■ **Exercise instructions**: Setting pictures aside, output exactly the lines from the start of the records to the line with "block; width: 1024px;", that line included.

-- -- --

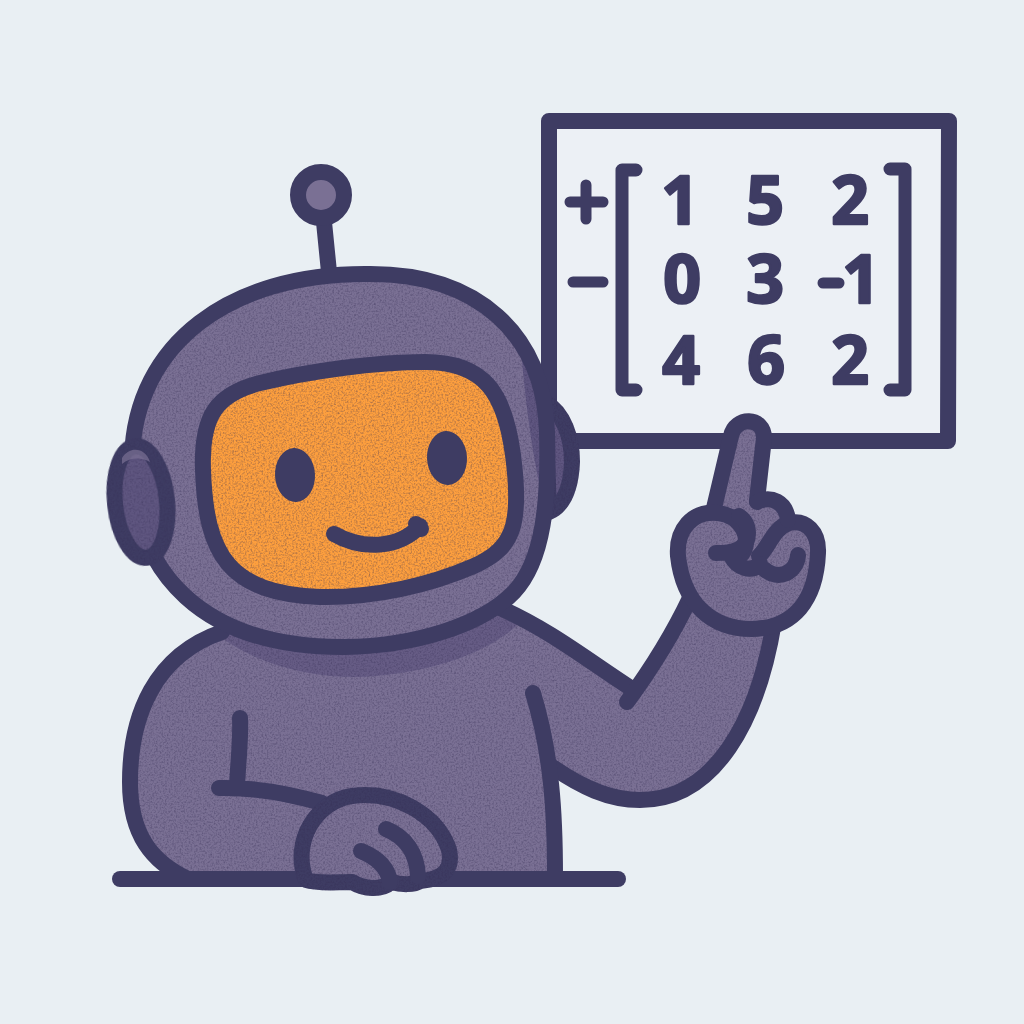
<!DOCTYPE html>
<html lang="en">
<head>
<meta charset="utf-8">
<title>Robot explaining a matrix</title>
<style>
:root {
  --paper: #e9eff3;
  --board: #ecf0f5;
  --ink: #3e3c63;
  --suit: #7a7094;
  --shade: #5f5680;
  --visor: #fd9f3e;
}
html, body { margin: 0; height: 100%; overflow: hidden; background: var(--paper); }
svg { display: block; width: 1024px; height: 1024px; }
.line { fill: none; stroke: var(--ink); stroke-width: 16; stroke-linecap: round; stroke-linejoin: round; }
.suit { fill: var(--suit); }
.shade { fill: var(--shade); }
.visor { fill: var(--visor); }
.ink { fill: var(--ink); }
.board { fill: var(--board); }
.outlined { stroke: var(--ink); stroke-width: 16; stroke-linecap: round; stroke-linejoin: round; }
.sign { stroke-width: 11; }
.bracket { stroke-width: 13; }
.matrix text {
  font-family: "Open Sans", "Noto Sans", sans-serif;
  font-weight: 700; font-size: 66px; text-anchor: middle;
  fill: var(--ink); stroke: var(--ink); stroke-width: 2.5; stroke-linejoin: round;
}
</style>
</head>
<body>
<svg viewBox="0 0 1024 1024" role="img" aria-label="Smiling robot pointing at a board with a matrix">
  <defs>
    <filter id="grain" x="0" y="0" width="1024" height="1024" filterUnits="userSpaceOnUse" color-interpolation-filters="sRGB">
      <feTurbulence type="fractalNoise" baseFrequency="0.55" numOctaves="2" seed="4" result="noise"/>
      <feColorMatrix in="noise" type="matrix" values="0 0 0 0 0.2  0 0 0 0 0.17  0 0 0 0 0.32  0.9 0 0 0 -0.38" result="specks"/>
      <feComposite in="specks" in2="SourceGraphic" operator="in" result="texture"/>
      <feMerge><feMergeNode in="SourceGraphic"/><feMergeNode in="texture"/></feMerge>
    </filter>
    <path id="torso-shape" d="M222 632C155 655 130 715 130 782C130 835 152 862 188 879H555C556 840 555 800 552 766C580 786 610 800 640 800C715 800 758 720 774 622L690 600C674 632 656 662 632 689C590 662 550 628 500 608Z"/>
    <path id="head-shape" d="M365 274C232 274 135 342 132 458C131 575 205 648 345 647C415 646 482 625 514 592C544 560 549 500 547 432C544 335 478 272 365 274Z"/>
    <clipPath id="torso-clip"><use href="#torso-shape"/></clipPath>
    <clipPath id="head-clip"><use href="#head-shape"/></clipPath>
  </defs>

  <rect width="1024" height="1024" fill="var(--paper)"/>

  <g id="board">
    <path class="board outlined" d="M549 121H949L948 441H549Z"/>
    <g class="matrix">
      <path class="line sign" d="M570 202H603M586 185V219M573 282H603"/>
      <path class="line bracket" d="M636 170H622V390H636M890 169H905V390H890"/>
      <text x="680" y="224">1</text>
      <text x="765" y="224">5</text>
      <text x="850" y="224">2</text>
      <text x="682" y="303">0</text>
      <text x="765" y="303">3</text>
      <path class="line sign" d="M823 283H839"/>
      <text x="861" y="303">1</text>
      <text x="681" y="384">4</text>
      <text x="766" y="384">6</text>
      <text x="850" y="384">2</text>
    </g>
  </g>

  <g id="body">
    <g filter="url(#grain)">
      <use href="#torso-shape" class="suit"/>
      <path class="shade" opacity=".75" clip-path="url(#torso-clip)" d="M205 625C245 660 300 678 360 677C440 673 500 648 528 614L500 590H220Z"/>
    </g>
    <path class="line" d="M222 632C155 655 130 715 130 782C130 835 152 862 188 879"/>
    <path class="line" d="M500 608C550 630 590 662 632 689"/>
    <path class="line" d="M690 598C674 632 654 665 627 702"/>
    <path class="line" d="M774 622C758 720 715 800 640 800C608 800 580 786 554 768"/>
    <path class="line" d="M533 693C552 755 555 815 555 876"/>
    <path class="line" d="M240 718C241 742 238 762 237 786M219 788C255 787 290 794 322 803"/>
    <path class="line" d="M120 879H618"/>
  </g>

  <g id="resting-hand">
    <path class="suit outlined" filter="url(#grain)" d="M306 880C291 842 316 801 352 796C395 790 438 815 449 850C453 868 445 879 420 881C414 885 402 885 391 882C381 891 364 889 352 882C336 882 318 884 306 880Z"/>
    <path class="line" stroke-width="13" d="M361 851C378 858 388 868 390 882M386 829C406 837 417 854 418 876"/>
  </g>

  <g id="pointing-hand">
    <path class="suit" filter="url(#grain)" d="M715 512L731 436C735 416 764 416 764 438L757 500C772 494 787 502 789 521C808 518 820 532 818 553C815 602 792 629 752 629C710 628 684 602 678 560C677 530 692 514 715 512Z"/>
    <path class="line" d="M714 508L731 436C735 416 764 416 764 438L757 500"/>
    <path class="line" d="M742 554C752 540 743 516 718 513C692 510 676 530 678 556C683 602 710 629 752 629C794 628 816 600 818 553C819 532 806 519 789 523C773 528 768 549 759 556"/>
    <path class="line" d="M757 502C771 495 786 502 788 520"/>
    <path class="line" stroke-width="13" d="M716 553C732 553 748 550 748 533C748 525 744 519 739 516M731 556C737 568 751 573 760 564M764 569C779 582 797 572 798 555"/>
  </g>

  <g id="antenna">
    <path class="line" d="M324 222L329 272"/>
    <circle class="suit outlined" cx="321" cy="195" r="23"/>
  </g>

  <g id="helmet">
    <path class="shade outlined" filter="url(#grain)" d="M545 402C564 413 572 438 572 462C571 486 565 505 549 512Z"/>
    <g filter="url(#grain)">
      <use href="#head-shape" class="suit"/>
      <path class="shade" clip-path="url(#head-clip)" d="M521 350C526 410 534 470 548 520L562 440Z"/>
    </g>
    <use href="#head-shape" class="line"/>
    <ellipse class="shade outlined" filter="url(#grain)" cx="141" cy="502" rx="26" ry="56" transform="rotate(-6 141 502)"/>
    <path class="suit" opacity=".7" d="M122 458C130 445 146 448 150 462C142 457 130 457 122 464Z"/>
  </g>

  <g id="face">
    <path class="visor" filter="url(#grain)" d="M203 470C201 415 217 394 260 383C310 371 375 362 425 362C486 362 505 395 513 455C522 524 514 548 474 566C430 585 375 598 320 597C228 593 206 555 203 470Z"/>
    <path class="line" d="M203 470C201 415 217 394 260 383C310 371 375 362 425 362C486 362 505 395 513 455C522 524 514 548 474 566C430 585 375 598 320 597C228 593 206 555 203 470Z"/>
    <ellipse class="ink" cx="295" cy="475" rx="20" ry="27" transform="rotate(-3 295 475)"/>
    <ellipse class="ink" cx="447" cy="458" rx="20" ry="27" transform="rotate(-3 447 458)"/>
    <path class="line" d="M334 534C362 550 398 549 420 526M416 524L421 529"/>
  </g>
</svg>
</body>
</html>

-- -- --

■ **Response area**:
<!DOCTYPE html>
<html lang="en">
<head>
<meta charset="utf-8">
<title>Robot explaining a matrix</title>
<style>
:root {
  --paper: #e9eff3;
  --board: #ecf0f5;
  --ink: #3e3c63;
  --suit: #7a7094;
  --shade: #5f5680;
  --visor: #fd9f3e;
}
html, body { margin: 0; height: 100%; overflow: hidden; background: var(--paper); }
svg { display: block; width: 1024px; height: 1024px; }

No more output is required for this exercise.